Twain's humor, insight and frustration found regular expression in politics and its players. It would not be an exaggeration to suggest America's finest humorist despised the Machiavellian tendencies and lack of integrity which politicians of all parties displayed.
Twain didn't reserve his commentary just for his fellow citizens.
Even by today's standards, he was an extraordinarily well-traveled man who visited more than thirty countries in his seventy-five years.
His natural curiosity took him from a youthful level of infatuation with monarchy and royalty to a strong antipathy to what is "surely the grotesquest (sic) of all the swindles ever invented by man - monarchy."
His acerbic wit was especially reserved for Czar Alexander of Russia, and King Leopold of Belgium who presided over the deaths of an estimated ten million citizens of the Congo during a brutal colonial reign.
It would be interesting to get the great man's perception of today's political environment.
Sadly, he probably would not be surprised and his comment about "man" could quite likely simply reference today's politics and politicians -

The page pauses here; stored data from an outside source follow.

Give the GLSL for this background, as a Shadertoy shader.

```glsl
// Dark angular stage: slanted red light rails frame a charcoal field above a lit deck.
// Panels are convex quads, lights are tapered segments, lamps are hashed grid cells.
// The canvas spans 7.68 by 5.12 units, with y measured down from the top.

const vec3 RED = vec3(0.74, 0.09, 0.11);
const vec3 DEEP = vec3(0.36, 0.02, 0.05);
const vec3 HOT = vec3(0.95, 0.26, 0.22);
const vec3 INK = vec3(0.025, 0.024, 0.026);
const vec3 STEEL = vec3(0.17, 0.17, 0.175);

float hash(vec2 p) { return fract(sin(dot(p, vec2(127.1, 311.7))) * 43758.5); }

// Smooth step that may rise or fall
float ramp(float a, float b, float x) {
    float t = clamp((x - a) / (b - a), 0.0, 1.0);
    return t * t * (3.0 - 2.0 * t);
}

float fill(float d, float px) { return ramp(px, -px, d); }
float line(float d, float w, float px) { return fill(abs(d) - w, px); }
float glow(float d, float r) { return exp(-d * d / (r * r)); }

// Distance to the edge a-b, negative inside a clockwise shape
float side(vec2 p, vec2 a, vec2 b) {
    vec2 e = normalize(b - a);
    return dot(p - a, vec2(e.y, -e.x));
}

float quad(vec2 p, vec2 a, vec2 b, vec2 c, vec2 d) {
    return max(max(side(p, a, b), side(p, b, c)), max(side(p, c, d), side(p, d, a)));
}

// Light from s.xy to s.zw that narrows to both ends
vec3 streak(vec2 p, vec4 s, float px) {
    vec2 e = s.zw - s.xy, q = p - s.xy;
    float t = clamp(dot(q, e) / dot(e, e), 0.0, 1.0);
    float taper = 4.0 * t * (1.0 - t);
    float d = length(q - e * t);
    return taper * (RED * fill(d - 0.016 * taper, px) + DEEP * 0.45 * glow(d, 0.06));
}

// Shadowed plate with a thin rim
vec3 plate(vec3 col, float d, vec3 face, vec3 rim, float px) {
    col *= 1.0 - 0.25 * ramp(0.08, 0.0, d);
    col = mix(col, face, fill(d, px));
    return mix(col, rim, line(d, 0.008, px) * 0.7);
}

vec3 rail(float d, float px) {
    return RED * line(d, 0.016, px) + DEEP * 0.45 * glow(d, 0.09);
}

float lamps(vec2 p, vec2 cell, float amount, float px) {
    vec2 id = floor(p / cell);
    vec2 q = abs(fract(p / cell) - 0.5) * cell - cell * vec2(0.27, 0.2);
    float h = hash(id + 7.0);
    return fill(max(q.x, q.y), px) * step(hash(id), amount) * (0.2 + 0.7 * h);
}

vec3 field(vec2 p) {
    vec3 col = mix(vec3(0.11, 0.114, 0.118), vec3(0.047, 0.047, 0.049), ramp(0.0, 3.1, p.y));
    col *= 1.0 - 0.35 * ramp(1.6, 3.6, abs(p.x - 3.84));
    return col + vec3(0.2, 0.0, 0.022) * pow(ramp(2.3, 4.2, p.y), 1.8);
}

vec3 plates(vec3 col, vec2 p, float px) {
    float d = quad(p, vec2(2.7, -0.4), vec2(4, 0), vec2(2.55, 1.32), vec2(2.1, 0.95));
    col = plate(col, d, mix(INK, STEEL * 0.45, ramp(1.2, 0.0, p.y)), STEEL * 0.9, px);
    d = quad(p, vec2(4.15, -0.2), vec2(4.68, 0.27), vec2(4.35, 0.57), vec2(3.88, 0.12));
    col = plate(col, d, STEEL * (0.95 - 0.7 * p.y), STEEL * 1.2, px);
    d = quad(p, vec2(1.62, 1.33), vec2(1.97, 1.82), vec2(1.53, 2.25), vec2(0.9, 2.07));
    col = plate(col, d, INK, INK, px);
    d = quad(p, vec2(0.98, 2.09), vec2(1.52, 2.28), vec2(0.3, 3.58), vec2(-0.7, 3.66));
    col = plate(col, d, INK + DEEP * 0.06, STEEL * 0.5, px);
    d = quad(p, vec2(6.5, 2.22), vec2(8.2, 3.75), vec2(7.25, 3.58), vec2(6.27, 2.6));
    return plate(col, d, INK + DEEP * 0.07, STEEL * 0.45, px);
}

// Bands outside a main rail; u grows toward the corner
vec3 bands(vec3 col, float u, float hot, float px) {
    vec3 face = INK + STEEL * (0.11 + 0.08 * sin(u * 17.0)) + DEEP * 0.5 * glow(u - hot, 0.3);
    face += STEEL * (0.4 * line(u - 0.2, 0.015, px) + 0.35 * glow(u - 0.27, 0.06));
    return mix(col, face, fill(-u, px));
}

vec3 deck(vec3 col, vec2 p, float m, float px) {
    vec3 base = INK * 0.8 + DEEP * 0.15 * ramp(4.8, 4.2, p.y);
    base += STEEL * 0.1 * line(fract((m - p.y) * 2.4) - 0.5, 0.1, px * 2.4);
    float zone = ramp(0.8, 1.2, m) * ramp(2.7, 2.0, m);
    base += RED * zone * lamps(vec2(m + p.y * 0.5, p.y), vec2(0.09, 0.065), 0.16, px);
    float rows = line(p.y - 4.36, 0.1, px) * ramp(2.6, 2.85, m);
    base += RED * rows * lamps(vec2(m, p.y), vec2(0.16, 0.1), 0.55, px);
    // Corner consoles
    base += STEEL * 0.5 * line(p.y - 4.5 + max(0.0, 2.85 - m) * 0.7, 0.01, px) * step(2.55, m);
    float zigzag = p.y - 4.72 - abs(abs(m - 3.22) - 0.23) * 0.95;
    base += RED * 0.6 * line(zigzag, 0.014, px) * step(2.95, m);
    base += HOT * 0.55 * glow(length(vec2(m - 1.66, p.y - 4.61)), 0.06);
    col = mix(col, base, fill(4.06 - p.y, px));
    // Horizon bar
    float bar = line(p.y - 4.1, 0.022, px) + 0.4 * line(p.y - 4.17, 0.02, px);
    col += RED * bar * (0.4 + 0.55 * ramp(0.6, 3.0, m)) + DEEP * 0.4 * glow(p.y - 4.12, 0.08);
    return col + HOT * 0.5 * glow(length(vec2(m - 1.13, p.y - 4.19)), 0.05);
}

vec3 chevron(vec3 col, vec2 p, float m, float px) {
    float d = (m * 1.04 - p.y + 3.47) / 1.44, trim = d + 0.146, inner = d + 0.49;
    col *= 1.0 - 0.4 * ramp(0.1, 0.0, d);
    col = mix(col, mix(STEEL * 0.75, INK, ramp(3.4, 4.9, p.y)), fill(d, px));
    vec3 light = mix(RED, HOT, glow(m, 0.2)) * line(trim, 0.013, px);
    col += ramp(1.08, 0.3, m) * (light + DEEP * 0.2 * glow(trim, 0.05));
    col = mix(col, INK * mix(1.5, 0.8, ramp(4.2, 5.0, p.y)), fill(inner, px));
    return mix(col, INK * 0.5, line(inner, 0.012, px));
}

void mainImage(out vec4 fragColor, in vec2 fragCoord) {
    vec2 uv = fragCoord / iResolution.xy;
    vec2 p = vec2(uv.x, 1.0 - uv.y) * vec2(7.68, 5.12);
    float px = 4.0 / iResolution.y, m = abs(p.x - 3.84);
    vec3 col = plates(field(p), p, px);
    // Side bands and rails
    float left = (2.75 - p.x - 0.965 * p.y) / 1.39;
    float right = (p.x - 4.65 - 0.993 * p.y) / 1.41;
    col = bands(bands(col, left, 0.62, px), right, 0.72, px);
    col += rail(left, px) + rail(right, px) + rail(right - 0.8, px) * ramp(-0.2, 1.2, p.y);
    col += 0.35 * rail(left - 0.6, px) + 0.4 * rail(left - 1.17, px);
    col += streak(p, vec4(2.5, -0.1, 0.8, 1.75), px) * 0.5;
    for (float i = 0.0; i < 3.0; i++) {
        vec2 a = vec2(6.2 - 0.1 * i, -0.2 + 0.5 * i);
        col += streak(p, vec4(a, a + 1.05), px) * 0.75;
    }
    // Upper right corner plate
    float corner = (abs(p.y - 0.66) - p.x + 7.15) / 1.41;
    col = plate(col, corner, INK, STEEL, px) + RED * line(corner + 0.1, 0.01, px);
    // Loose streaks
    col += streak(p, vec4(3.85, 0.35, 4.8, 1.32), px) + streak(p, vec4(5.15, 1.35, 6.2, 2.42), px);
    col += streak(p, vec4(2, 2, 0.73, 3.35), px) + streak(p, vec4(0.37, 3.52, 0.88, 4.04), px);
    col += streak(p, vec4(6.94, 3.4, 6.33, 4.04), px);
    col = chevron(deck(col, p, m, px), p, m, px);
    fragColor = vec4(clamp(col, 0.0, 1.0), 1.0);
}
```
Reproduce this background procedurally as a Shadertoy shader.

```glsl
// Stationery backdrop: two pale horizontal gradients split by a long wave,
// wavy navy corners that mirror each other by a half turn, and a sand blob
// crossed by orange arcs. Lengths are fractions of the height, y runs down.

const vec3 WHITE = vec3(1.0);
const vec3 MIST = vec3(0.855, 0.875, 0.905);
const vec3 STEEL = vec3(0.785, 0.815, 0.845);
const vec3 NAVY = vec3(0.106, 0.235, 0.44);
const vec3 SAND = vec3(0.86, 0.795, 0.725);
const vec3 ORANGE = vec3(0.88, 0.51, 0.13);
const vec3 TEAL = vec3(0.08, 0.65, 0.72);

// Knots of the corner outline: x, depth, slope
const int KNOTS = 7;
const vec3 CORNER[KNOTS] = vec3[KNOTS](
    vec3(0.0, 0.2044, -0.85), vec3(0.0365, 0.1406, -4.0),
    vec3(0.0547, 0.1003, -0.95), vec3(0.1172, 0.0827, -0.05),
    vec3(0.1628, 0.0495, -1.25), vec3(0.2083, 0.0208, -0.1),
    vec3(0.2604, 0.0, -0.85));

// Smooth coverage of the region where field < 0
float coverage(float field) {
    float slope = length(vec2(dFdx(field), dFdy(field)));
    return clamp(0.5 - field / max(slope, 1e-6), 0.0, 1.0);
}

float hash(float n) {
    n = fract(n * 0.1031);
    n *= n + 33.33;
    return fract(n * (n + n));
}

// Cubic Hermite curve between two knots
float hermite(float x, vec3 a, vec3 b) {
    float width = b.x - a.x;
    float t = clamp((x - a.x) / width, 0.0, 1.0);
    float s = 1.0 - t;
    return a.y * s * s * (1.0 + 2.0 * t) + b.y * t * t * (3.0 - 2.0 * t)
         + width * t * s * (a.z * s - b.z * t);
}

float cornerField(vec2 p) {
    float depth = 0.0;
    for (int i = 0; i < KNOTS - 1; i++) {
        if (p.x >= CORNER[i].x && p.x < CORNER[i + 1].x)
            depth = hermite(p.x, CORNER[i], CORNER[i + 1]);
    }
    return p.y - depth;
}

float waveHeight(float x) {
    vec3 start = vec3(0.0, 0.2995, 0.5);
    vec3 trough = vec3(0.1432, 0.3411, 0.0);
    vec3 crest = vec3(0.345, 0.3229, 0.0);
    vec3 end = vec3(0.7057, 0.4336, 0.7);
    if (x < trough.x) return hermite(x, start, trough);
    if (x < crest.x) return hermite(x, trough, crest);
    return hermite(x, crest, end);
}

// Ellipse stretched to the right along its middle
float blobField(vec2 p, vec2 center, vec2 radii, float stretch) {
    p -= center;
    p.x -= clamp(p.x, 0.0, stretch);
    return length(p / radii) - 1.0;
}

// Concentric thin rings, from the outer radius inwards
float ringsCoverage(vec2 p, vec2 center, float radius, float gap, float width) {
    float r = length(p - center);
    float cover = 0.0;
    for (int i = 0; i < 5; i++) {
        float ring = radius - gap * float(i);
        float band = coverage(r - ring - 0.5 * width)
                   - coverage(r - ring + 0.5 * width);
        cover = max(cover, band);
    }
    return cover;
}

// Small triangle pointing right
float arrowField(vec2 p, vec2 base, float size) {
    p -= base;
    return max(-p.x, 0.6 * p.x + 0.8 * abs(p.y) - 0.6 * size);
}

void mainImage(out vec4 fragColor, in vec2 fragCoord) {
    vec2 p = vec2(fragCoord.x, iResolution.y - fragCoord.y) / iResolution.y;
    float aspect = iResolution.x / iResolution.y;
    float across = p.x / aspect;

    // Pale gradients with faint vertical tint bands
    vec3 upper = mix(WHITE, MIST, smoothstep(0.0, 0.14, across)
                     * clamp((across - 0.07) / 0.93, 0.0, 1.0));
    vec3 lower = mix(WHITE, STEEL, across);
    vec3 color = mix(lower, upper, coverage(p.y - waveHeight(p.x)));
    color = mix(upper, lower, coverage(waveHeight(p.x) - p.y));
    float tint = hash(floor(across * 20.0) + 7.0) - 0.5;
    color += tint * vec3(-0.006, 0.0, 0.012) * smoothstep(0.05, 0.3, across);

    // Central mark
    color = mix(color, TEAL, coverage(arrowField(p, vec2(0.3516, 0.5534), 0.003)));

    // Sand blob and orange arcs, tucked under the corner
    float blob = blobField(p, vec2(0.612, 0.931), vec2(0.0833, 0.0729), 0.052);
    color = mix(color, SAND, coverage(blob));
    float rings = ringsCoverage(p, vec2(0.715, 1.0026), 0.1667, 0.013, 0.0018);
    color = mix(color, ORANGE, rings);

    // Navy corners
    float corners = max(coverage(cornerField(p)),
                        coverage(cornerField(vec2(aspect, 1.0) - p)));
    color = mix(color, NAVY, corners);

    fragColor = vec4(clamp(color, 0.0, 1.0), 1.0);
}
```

"Concerning the difference between man and the jackass: some observers hold that there isn't any. But this wrongs the jackass."